(Stored data entries)
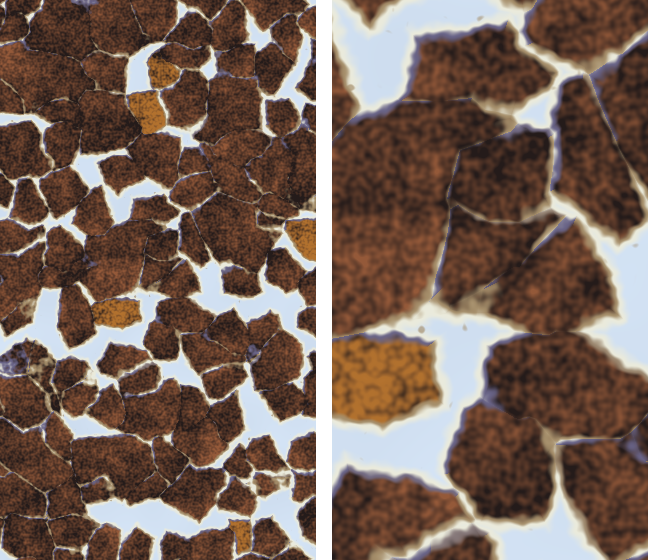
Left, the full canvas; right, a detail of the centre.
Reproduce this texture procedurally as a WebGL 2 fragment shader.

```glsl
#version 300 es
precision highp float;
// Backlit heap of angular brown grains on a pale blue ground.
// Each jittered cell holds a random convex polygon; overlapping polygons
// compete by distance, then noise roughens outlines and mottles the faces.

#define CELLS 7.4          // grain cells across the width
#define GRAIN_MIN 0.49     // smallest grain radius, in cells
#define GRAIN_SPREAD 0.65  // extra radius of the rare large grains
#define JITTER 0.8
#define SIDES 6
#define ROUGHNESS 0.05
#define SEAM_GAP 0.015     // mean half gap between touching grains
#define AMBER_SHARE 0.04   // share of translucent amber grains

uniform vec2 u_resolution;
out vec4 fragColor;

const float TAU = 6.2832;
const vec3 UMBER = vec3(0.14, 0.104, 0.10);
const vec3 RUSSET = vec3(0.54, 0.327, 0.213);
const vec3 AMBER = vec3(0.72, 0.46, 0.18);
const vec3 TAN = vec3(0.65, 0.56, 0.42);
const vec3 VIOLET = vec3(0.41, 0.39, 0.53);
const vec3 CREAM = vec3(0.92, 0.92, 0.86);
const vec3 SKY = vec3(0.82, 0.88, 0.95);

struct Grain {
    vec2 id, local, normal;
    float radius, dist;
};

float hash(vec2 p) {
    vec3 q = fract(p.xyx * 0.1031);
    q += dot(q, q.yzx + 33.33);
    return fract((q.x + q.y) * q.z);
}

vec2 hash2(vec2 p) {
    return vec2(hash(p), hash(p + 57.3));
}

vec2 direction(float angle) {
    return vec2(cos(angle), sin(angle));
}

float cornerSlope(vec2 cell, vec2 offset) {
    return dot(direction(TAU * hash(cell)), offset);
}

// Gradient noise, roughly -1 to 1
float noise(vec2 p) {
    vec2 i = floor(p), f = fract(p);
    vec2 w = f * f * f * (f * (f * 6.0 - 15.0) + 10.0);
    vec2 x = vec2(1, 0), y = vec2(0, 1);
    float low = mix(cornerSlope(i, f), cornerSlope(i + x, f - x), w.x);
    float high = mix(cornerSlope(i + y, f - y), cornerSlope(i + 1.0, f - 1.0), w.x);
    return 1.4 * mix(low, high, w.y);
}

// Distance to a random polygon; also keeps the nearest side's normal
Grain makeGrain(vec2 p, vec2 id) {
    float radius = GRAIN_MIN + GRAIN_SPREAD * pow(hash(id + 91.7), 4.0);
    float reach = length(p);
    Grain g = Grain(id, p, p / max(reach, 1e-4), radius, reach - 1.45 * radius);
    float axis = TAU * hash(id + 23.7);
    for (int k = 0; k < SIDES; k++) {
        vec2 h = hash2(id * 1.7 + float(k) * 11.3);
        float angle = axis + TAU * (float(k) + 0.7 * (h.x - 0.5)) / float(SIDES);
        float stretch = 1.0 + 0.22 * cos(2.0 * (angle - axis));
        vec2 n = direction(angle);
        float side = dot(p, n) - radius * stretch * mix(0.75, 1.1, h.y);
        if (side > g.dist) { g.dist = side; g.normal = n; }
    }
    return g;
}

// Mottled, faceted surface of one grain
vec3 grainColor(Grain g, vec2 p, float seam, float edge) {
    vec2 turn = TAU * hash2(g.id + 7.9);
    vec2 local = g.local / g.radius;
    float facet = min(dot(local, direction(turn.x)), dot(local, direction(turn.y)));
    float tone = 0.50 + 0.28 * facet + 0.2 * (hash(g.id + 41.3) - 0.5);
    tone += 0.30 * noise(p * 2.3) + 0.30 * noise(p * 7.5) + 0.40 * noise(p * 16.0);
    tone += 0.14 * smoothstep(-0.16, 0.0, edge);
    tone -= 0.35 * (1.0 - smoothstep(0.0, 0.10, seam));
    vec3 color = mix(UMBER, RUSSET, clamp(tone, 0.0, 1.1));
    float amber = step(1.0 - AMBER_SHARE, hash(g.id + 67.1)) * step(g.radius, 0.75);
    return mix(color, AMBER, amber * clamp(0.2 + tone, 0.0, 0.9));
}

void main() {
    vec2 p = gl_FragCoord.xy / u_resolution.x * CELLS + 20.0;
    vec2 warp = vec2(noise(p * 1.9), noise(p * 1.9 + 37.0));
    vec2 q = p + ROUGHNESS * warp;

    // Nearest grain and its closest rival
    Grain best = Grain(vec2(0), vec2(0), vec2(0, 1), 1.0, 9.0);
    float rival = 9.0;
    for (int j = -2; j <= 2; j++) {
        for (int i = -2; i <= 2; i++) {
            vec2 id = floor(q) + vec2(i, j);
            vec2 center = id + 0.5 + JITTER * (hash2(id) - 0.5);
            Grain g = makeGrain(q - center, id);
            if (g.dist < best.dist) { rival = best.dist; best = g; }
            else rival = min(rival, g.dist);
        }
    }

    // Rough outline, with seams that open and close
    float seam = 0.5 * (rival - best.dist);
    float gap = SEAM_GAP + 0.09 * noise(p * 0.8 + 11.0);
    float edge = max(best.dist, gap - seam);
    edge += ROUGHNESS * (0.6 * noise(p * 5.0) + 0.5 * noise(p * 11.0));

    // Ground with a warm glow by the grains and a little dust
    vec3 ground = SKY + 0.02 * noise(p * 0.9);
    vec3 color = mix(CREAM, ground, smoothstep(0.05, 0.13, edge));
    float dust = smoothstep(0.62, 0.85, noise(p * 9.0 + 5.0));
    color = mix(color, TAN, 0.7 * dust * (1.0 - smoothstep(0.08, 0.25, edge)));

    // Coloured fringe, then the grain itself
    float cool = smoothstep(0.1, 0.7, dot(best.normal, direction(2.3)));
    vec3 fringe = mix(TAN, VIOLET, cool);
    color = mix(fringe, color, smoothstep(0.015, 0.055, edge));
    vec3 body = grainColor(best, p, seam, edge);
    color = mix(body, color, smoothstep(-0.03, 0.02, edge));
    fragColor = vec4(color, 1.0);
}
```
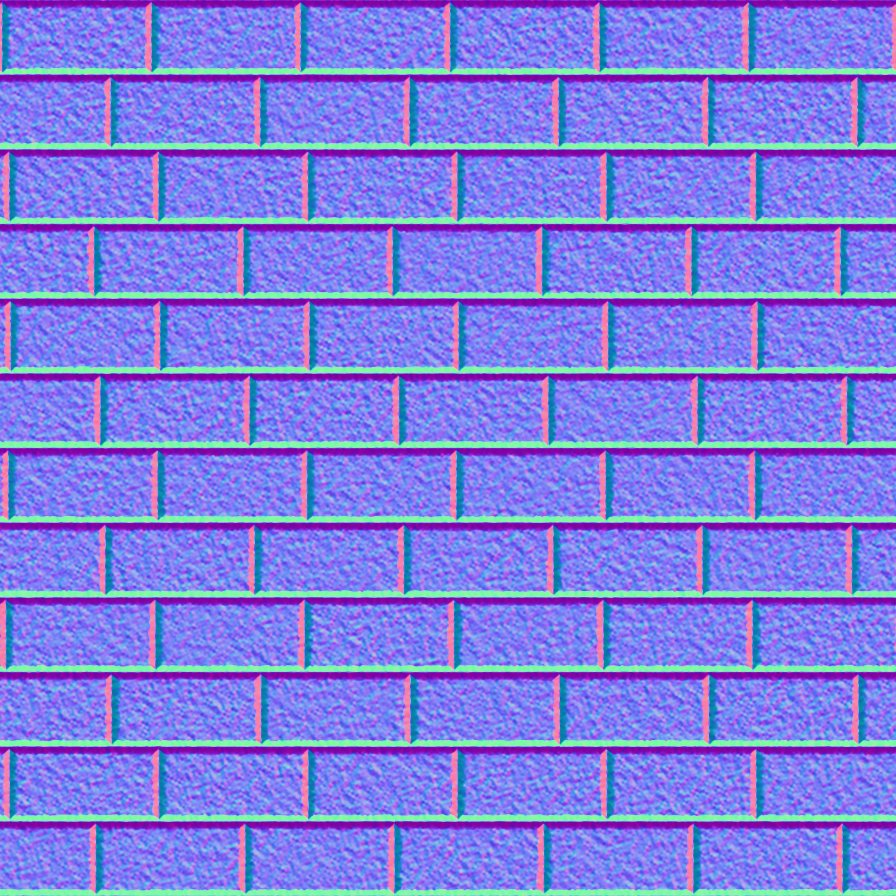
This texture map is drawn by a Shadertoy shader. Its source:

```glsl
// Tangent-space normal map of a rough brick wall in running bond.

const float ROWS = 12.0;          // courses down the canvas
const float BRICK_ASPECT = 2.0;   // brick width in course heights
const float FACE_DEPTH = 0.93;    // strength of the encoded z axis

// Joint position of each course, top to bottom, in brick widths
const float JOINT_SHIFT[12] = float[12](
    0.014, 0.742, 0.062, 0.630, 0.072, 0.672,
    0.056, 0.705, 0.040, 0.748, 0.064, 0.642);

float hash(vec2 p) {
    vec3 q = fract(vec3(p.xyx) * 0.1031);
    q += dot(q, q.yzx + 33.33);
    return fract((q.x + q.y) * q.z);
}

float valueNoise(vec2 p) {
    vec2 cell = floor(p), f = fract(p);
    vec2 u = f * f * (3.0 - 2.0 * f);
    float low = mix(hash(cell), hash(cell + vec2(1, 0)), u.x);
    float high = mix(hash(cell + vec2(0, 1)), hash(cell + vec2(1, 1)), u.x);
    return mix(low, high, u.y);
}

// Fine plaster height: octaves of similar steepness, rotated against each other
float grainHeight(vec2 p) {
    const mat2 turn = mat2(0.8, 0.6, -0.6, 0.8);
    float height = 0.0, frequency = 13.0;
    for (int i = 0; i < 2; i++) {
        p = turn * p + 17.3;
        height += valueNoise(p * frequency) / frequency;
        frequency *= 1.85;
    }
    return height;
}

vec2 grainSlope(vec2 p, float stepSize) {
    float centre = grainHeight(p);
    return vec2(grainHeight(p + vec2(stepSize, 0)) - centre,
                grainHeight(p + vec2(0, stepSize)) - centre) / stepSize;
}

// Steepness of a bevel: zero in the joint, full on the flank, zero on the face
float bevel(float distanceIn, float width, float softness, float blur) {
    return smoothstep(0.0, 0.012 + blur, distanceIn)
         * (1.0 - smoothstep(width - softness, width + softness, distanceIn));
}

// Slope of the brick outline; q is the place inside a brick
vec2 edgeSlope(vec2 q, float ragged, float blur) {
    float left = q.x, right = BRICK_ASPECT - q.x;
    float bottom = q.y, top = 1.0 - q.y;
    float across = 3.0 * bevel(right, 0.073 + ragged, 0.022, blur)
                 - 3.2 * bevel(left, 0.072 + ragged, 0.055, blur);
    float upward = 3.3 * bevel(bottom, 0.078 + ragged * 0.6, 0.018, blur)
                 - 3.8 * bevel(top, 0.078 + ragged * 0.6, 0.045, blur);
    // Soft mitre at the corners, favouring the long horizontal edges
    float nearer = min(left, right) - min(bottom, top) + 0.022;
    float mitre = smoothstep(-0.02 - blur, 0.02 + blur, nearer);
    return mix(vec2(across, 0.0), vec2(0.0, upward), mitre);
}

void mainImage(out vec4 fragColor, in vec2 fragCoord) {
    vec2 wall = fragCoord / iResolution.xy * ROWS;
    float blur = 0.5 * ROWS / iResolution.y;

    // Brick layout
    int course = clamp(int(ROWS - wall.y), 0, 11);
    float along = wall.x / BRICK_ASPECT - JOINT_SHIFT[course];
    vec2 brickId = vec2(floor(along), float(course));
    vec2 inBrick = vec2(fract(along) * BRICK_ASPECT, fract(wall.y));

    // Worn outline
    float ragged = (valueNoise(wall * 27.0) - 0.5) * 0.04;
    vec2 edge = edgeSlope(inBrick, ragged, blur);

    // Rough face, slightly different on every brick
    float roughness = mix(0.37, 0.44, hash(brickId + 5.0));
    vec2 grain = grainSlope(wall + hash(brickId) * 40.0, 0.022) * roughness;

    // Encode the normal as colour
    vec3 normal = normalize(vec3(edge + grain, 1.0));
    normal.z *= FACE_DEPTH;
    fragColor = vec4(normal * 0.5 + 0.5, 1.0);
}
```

> WHAT IS NEEDED:
Every line of the data above that includes "fract" should be listed.

> ANSWER TO THE EXERCISE:
    vec3 q = fract(p.xyx * 0.1031);
    return fract((q.x + q.y) * q.z);
    vec2 i = floor(p), f = fract(p);
    vec3 q = fract(vec3(p.xyx) * 0.1031);
    return fract((q.x + q.y) * q.z);
    vec2 cell = floor(p), f = fract(p);
    vec2 inBrick = vec2(fract(along) * BRICK_ASPECT, fract(wall.y));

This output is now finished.